English
 
User Manual Privacy Policy Disclaimer Contact us
  Advanced SearchBrowse

Item

ITEM ACTIONSEXPORT

Released

Journal Article

Irrigation and hydrometeorological extremes

MPS-Authors
/persons/resource/persons180975

de Vrese,  Philipp
Terrestrial Hydrology, The Land in the Earth System, MPI for Meteorology, Max Planck Society;

Fulltext (public)
Supplementary Material (public)

pdv_climdyn_2020_scripts.tar
(Supplementary material), 210KB

382_2020_5337_MOESM1_ESM.pdf
(Supplementary material), 4MB

Citation

de Vrese, P., & Stacke, T. (2020). Irrigation and hydrometeorological extremes. Climate Dynamics, 55, 1521-1537. doi:10.1007/s00382-020-05337-9.

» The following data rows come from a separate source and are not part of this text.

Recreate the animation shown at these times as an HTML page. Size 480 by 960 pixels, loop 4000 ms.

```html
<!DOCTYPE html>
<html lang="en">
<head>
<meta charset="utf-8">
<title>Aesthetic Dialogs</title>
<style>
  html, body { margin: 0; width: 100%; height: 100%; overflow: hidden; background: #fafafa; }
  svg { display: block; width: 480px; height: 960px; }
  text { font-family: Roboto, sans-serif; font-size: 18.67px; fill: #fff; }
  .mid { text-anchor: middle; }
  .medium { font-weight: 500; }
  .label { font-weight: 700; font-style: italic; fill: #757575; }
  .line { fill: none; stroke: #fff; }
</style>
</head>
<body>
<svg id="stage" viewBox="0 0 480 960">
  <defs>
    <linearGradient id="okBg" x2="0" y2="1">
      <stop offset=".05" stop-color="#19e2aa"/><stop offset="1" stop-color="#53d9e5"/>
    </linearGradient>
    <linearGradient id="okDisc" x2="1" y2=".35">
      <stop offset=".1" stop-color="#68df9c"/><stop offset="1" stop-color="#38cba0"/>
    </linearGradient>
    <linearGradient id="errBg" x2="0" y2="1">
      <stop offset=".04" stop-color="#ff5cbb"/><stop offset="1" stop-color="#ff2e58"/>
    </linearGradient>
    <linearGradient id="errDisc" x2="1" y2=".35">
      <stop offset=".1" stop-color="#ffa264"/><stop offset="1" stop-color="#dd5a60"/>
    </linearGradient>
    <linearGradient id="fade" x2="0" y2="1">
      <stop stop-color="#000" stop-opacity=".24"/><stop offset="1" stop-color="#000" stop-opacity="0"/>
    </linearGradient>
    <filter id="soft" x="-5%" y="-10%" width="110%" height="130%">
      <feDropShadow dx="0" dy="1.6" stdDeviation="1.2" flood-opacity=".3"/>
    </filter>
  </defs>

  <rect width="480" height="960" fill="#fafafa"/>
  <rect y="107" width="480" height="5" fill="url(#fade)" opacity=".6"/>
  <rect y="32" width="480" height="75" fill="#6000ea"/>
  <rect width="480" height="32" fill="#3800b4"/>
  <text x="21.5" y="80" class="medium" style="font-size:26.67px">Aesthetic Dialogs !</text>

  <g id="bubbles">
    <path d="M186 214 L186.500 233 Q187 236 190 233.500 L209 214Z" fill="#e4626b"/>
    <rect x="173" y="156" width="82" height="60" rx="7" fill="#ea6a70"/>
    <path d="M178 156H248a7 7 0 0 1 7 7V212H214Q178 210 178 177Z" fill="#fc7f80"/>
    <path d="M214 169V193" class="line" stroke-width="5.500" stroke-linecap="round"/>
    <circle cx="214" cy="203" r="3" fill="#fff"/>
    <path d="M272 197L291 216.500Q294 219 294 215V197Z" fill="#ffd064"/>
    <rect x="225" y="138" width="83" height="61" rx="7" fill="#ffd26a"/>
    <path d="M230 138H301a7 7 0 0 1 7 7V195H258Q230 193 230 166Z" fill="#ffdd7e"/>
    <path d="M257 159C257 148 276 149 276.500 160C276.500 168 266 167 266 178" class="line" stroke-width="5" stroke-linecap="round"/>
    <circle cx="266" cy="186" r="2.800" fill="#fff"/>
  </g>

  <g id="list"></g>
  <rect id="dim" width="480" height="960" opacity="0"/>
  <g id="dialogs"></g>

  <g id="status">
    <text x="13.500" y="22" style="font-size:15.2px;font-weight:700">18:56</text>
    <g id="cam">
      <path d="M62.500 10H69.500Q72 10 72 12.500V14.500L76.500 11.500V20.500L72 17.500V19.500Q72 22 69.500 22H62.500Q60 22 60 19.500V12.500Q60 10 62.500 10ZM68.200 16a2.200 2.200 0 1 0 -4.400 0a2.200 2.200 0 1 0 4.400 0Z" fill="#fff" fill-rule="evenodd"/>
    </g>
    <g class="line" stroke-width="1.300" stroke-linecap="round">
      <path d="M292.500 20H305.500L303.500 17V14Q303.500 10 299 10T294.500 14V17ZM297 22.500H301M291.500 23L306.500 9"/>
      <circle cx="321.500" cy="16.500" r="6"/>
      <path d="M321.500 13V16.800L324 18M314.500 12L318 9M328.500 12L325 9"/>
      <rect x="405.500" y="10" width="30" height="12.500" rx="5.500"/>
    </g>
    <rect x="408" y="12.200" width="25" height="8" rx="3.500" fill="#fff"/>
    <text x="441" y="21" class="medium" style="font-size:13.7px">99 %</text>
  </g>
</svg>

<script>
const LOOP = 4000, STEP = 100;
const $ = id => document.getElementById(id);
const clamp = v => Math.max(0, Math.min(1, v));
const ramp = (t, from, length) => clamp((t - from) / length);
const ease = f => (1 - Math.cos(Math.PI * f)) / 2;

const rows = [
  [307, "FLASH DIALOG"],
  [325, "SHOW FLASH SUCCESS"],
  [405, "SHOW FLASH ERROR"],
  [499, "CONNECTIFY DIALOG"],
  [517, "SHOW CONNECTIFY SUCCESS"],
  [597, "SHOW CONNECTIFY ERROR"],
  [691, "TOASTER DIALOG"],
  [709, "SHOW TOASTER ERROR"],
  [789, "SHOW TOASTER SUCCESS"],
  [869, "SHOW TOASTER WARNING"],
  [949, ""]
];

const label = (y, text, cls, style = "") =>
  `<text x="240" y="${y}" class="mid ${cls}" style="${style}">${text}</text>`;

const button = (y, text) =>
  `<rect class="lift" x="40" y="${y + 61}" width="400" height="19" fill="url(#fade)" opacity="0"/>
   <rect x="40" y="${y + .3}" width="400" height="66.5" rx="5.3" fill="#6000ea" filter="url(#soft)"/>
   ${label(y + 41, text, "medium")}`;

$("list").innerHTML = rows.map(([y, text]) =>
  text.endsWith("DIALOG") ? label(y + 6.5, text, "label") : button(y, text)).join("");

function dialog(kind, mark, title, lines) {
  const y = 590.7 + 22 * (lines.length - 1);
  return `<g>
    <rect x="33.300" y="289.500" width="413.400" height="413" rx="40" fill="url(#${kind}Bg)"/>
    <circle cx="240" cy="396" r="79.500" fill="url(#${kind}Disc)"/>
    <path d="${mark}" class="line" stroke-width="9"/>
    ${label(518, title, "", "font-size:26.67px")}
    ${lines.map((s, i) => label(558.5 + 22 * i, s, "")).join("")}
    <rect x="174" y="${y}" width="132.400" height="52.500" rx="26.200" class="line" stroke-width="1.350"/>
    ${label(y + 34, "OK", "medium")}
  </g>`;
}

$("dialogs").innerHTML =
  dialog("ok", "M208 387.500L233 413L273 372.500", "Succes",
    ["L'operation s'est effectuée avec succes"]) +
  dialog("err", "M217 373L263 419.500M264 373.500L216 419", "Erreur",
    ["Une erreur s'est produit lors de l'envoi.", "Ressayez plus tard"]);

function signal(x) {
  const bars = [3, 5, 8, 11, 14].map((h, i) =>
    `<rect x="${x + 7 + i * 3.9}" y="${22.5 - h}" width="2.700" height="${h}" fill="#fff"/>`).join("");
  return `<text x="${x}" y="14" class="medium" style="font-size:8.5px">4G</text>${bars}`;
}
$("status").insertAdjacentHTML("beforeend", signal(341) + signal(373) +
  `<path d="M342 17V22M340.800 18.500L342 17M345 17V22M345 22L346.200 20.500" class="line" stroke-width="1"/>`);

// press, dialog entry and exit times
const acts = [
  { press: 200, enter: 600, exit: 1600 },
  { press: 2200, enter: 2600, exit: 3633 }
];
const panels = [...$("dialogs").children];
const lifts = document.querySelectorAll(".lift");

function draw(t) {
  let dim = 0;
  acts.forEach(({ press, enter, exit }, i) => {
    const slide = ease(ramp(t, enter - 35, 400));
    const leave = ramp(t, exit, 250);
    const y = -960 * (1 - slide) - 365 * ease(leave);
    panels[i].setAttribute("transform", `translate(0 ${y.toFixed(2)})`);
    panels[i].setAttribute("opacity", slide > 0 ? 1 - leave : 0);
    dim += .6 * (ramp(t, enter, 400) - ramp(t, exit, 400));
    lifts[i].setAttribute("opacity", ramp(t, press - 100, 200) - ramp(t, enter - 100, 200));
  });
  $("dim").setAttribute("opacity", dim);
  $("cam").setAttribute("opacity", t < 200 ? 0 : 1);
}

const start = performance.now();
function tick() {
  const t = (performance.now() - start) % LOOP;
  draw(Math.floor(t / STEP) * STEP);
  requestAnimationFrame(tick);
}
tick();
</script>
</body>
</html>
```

Cite as: http://hdl.handle.net/21.11116/0000-0006-A754-F
Abstract
In the present study, the Max-Planck-Institute for Meteorology’s Earth System Model is used to investigate irrigation’s general effect on severe and extreme hydrometeorological regimes. Our idealized simulations show a large potential to modulate the magnitude and occurrence frequency of severe and extreme precipitation rates, indicating the possibility to mitigate some of the detrimental effects of future climate change, but also a substantial risk due to the declining water availability in drying regions. Irrigation almost exclusively reduces the magnitude and occurrence frequency of severely and extremely dry conditions and has the potential to counter the drying trends that result from the 21st century increase in greenhouse gas concentrations—according to the RCP4.5 scenario. At the same time, irrigation does not only have a mitigating effect, as it increases the occurrence frequency and intensity of severely wet conditions in many regions. The study aims at irrigation’s theoretical (maximum) impact and investigates a highly idealized trajectory in which global irrigation is being maximized within hydrologically sustainable limits. However, even for this scenario, we find large regions in which present-day water extractions are not sustainable as they often rely on exhaustible sources. Especially, a depletion of non-renewable ground water in South Asia would lead to a strong reduction in irrigation and, consequently, a substantial increase in the occurrence frequency of severely and extremely dry months throughout the region.